Under its proposal, Pentex estimates that Fairbanks customers would pay a delivered price of about $15.98 per thousand cubic feet once the project comes online in 2015, with the price “rapidly declining” to $13.00 per mcf as the distribution system expands.
The proposal is essentially the same one the Pentex subsidiaries have been promoting for some time, but it comes as one of those companies is undergoing major changes.
In a December settlement with the state Attorney General and the Fairbanks North Star Borough, Fairbanks Natural Gas voluntarily agreed to become a fully regulated utility after nearly a decade of being allowed to adjust its rates, up and down, mostly at will.
Under the deal, Fairbanks Natural Gas would file a rate case by June 30, 2014, which, barring a major regulatory delay, could set rates by the time the project came online.
Additionally, Polar LNG, the company that would operate the North Slope liquefaction plant, is proposing “cost of service rates,” according to Pentex President Dan Britton.
With the two decisions, Britton said, “consumers of natural gas can be assured to receive the full benefit of State of Alaska involvement and complete transparency in the process.”
Some local supportThe decisions also helped earn Pentex the limited support of local officials.
A Pentex press release announcing the proposal included supportive comments from Fairbanks Mayor Jerry Cleworth, Fairbanks North Star Borough Assembly Presiding Officer Diane Hutchison and Fairbanks Chamber of Commerce Executive Director Lisa Herbert, although none of the three officials appeared to offer an exclusive endorsement.
“I’m encouraged to see several responses to the Governor’s initiative, including FNG from the private sector with a proposal for a public-private partnership” Cleworth said.
Hebert hinted at the need for lawmakers to approve HB 58, or something similar, as soon as possible. “Our community can’t wait any longer for energy relief.
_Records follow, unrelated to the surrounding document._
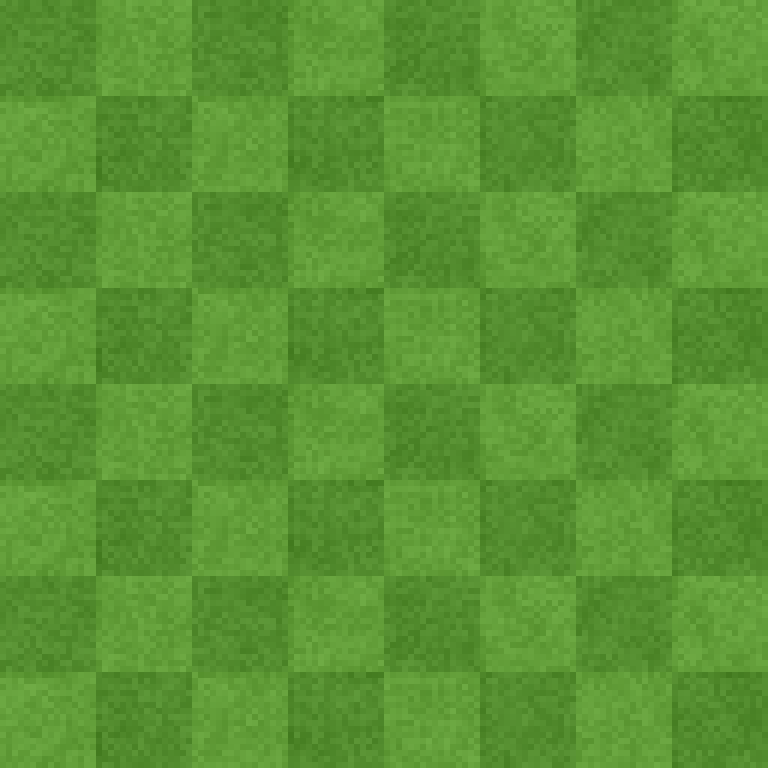
Give the GLSL for this pattern, as a WebGL 1 fragment shader.

```glsl
precision highp float;

uniform vec2 u_resolution;

const float CHECKS = 8.0;
const float BLOCKS_PER_CHECK = 16.0;
const float NOISE_ROWS = 32.0;

const vec3 DARK_GRASS = vec3(0.325, 0.547, 0.180);
const vec3 LIGHT_GRASS = vec3(0.388, 0.620, 0.225);
const vec3 GRAIN_TINT = vec3(0.085, 0.090, 0.080);

float hash(vec2 p) {
  return fract(sin(dot(p, vec2(127.1, 311.7))) * 43758.5453);
}

// Smooth noise that repeats every rowPeriod cells vertically.
float valueNoise(vec2 p, float rowPeriod) {
  vec2 i = floor(p);
  vec2 f = fract(p);
  f = f * f * (3.0 - 2.0 * f);
  float y0 = mod(i.y, rowPeriod);
  float y1 = mod(i.y + 1.0, rowPeriod);
  float lower = mix(hash(vec2(i.x, y0)), hash(vec2(i.x + 1.0, y0)), f.x);
  float upper = mix(hash(vec2(i.x, y1)), hash(vec2(i.x + 1.0, y1)), f.x);
  return mix(lower, upper, f.y);
}

// Fine blades plus broad uneven growth, centred on zero.
float grassGrain(vec2 block, float rowPeriod) {
  vec2 wrapped = vec2(block.x, mod(block.y, rowPeriod));
  float blades = hash(wrapped + 3.0) - 0.5;
  float growth = valueNoise(wrapped / 4.0 + vec2(40.0, 0.0), rowPeriod / 4.0) - 0.5;
  return 0.85 * blades + 0.4 * growth;
}

// Faint dark line along the first column and top row of alternate checks.
float mowingSeam(vec2 block, float size) {
  vec2 pair = mod(block, 2.0 * size);
  float column = 1.0 - step(0.5, abs(pair.x - size));
  float row = 1.0 - step(0.5, abs(pair.y - size + 1.0));
  return max(column, row);
}

vec3 turf(vec2 block) {
  vec2 check = floor(block / BLOCKS_PER_CHECK);
  float odd = mod(check.x + check.y, 2.0);
  vec3 grass = mix(LIGHT_GRASS, DARK_GRASS, odd);
  float shade = grassGrain(block, NOISE_ROWS);
  shade -= 0.25 * mowingSeam(block, BLOCKS_PER_CHECK);
  return grass + GRAIN_TINT * shade;
}

void main() {
  float side = min(u_resolution.x, u_resolution.y);
  float blocks = CHECKS * BLOCKS_PER_CHECK;
  vec2 p = gl_FragCoord.xy / side * blocks;
  float pixelWidth = blocks / side;

  // Blend neighbouring blocks over one pixel at their shared edges.
  vec2 corner = floor(p - 0.5);
  vec2 blend = clamp((fract(p - 0.5) - 0.5) / pixelWidth + 0.5, 0.0, 1.0);
  vec3 lower = mix(turf(corner), turf(corner + vec2(1.0, 0.0)), blend.x);
  vec3 upper = mix(turf(corner + vec2(0.0, 1.0)), turf(corner + 1.0), blend.x);

  gl_FragColor = vec4(mix(lower, upper, blend.y), 1.0);
}
```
We must make progress this session and it’s encouraging to see movement towards lowering Fairbanks’ energy costs, which is the Chamber’s number one priority again this year,” she said.
Toward the end of 2012, Hutchison helped create the Interior Alaska Natural Gas Utility, a borough-wide municipal utility with the power to someday build and manage a gas distribution grid that could collaborate or compete with Fairbanks Natural Gas. “Now that FNG will be a fully regulated utility,” Hutchison said, “I’m pleased with the interest they’ve shown in responding to the Governor’s effort toward energy cost relief.”
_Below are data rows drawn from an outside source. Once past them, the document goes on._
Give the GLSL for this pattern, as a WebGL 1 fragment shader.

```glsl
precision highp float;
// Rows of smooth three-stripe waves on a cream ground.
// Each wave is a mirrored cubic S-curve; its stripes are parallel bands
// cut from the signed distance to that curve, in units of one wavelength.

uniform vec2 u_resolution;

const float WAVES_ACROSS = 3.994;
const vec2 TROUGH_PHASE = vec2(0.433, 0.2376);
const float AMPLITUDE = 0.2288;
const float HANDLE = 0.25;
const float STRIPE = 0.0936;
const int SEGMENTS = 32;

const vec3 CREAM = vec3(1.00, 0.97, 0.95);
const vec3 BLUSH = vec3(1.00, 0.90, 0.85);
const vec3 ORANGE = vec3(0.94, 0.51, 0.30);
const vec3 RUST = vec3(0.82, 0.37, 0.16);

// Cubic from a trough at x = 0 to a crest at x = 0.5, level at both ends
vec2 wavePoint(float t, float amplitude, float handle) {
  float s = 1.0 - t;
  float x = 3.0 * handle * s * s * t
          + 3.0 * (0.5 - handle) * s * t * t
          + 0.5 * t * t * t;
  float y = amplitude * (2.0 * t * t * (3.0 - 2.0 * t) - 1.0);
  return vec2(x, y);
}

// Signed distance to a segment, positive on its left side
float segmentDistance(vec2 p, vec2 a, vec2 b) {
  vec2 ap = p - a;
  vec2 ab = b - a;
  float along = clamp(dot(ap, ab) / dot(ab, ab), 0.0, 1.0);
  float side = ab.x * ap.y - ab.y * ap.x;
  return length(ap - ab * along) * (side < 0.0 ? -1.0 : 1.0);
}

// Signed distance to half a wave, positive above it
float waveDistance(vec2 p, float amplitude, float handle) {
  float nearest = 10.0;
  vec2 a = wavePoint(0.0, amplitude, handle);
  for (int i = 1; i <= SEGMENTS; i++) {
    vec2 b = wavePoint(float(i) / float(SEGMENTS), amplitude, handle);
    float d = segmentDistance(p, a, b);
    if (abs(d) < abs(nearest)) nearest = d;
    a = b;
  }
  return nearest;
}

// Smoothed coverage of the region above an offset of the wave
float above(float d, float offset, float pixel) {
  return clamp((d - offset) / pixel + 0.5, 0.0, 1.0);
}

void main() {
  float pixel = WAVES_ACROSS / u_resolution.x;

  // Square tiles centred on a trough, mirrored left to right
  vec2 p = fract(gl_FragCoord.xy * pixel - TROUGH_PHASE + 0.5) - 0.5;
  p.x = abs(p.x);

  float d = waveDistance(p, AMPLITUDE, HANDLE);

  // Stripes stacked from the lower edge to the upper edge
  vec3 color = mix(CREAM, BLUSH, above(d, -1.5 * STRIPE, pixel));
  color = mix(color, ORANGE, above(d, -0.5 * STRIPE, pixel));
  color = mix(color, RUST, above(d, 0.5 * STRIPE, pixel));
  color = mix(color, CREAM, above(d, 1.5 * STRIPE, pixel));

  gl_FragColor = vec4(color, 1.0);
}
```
GVEA prefers grant fundingWhile Britton said the Pentex Proposal “provides the earliest and greatest opportunity for energy price relief to the Interior of Alaska,” Golden Valley Electric Association believes it can generate more value for consumers because, as a member owned cooperative, “not a penny of the LNG price would be used for paying income taxes or profits to investors.”
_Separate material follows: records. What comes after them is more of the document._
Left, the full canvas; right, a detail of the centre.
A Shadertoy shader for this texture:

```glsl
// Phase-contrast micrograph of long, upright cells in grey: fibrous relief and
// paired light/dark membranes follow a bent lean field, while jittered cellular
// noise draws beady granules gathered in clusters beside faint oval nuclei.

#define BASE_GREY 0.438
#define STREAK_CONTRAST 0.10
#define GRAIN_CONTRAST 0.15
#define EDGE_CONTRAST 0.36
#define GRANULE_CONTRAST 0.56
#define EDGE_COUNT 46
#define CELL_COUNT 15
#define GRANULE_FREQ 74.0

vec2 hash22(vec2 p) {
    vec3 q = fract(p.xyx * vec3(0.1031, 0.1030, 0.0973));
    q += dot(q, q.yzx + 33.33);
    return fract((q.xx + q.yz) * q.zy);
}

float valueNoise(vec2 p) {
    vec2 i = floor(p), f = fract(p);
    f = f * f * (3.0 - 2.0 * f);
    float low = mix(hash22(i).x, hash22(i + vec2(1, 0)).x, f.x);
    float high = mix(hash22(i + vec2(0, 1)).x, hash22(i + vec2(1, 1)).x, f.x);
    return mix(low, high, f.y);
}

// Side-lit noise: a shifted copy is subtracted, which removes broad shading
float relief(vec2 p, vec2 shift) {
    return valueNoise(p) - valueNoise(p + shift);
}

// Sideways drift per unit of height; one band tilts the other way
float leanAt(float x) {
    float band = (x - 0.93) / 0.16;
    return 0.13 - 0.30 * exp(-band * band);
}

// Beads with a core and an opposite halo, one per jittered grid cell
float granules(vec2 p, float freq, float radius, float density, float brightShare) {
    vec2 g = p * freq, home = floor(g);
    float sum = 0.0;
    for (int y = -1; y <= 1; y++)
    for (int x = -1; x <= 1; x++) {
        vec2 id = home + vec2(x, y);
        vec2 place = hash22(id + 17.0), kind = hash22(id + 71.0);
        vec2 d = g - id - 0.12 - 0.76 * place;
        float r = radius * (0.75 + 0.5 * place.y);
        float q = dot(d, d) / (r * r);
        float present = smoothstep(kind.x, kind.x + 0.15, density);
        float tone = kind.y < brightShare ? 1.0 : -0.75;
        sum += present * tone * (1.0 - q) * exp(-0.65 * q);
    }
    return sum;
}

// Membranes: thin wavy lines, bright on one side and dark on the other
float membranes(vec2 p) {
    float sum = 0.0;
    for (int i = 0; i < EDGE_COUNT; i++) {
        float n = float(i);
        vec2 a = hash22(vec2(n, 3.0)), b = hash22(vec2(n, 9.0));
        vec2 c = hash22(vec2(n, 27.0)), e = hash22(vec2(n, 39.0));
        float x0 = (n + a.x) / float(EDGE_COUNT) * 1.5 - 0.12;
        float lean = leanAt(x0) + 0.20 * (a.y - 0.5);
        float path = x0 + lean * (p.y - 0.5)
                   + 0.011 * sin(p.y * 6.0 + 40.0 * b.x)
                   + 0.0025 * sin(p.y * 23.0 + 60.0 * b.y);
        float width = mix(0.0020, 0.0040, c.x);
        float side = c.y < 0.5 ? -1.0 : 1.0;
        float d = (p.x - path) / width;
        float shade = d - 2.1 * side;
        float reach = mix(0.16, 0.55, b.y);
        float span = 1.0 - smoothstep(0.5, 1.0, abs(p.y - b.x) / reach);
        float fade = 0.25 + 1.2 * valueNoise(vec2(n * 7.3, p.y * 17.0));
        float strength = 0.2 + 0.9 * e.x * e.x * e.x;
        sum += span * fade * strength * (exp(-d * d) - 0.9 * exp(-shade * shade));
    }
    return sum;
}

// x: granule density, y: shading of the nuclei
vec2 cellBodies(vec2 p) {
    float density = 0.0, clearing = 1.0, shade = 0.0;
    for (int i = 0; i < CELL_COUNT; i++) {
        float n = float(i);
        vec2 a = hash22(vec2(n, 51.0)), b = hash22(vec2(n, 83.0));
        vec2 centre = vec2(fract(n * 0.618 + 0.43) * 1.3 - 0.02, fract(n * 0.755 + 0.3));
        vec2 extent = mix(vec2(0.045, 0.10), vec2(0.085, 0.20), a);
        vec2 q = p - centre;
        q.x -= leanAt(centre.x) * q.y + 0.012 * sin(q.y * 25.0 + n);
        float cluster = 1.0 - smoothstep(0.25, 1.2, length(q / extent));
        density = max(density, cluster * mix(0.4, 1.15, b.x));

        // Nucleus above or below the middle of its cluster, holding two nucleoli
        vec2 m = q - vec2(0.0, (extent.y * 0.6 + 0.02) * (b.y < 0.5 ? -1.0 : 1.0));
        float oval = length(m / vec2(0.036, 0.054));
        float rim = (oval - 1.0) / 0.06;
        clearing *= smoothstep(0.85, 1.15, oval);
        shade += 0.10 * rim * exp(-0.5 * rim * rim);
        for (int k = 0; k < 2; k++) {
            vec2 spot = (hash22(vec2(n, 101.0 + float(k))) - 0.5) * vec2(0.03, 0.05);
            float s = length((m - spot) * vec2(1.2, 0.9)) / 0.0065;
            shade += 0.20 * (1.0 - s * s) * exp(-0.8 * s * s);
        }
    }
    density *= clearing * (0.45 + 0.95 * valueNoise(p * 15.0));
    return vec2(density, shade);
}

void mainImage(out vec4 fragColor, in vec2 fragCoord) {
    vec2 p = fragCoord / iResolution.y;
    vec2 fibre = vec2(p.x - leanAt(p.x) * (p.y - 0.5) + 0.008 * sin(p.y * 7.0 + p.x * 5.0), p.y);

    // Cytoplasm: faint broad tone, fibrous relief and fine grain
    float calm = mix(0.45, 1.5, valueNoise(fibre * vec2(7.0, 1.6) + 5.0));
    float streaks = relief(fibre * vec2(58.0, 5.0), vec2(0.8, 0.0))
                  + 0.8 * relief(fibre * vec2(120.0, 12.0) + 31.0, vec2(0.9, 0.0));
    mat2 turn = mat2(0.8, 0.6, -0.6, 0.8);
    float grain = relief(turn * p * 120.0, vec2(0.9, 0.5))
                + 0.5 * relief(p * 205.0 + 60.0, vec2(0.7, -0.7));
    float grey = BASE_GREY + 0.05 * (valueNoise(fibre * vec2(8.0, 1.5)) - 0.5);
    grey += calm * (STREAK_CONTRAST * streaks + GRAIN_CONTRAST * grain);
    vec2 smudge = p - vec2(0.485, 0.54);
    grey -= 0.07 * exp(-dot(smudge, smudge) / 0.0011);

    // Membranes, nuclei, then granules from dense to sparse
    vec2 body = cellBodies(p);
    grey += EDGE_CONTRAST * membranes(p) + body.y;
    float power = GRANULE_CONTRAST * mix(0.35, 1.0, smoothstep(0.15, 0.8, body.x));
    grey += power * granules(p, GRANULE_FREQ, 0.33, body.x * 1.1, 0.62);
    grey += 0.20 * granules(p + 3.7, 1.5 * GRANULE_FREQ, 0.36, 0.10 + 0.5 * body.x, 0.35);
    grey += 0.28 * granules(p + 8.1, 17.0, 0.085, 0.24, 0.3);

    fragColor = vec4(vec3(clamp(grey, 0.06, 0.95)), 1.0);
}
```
The GVEA project also covers the entire project from acquisition to vaporization and storage, and anticipates coming online as soon as 2015, but would require third-party distribution, such as Fairbanks Natural Gas or the Interior Alaska Natural Gas Utility.
Because GVEA is primarily interested in lowering the cost of power for its members, it included a provision in its proposal saying that its “leadership in providing community space heating relief must also protect co-op members from excessive financial risk.”
Along similar lines, GVEA argues that funding the project with a grant instead of a low-interest loan would result both in cheaper gas and steadier pricing over time. (Because an operator could pay down the loan more quickly as the distribution system expanded, the earliest customers would initially pay higher rates, as suggested by the Pentex Proposal.)
With a $50 million state grant and $150 million in low interest AIDEA loans, GVEA believes its project could deliver gas to consumers between $11 and slightly more than $14 per thousand cubic feet, depending on the total throughput of the liquefaction plant.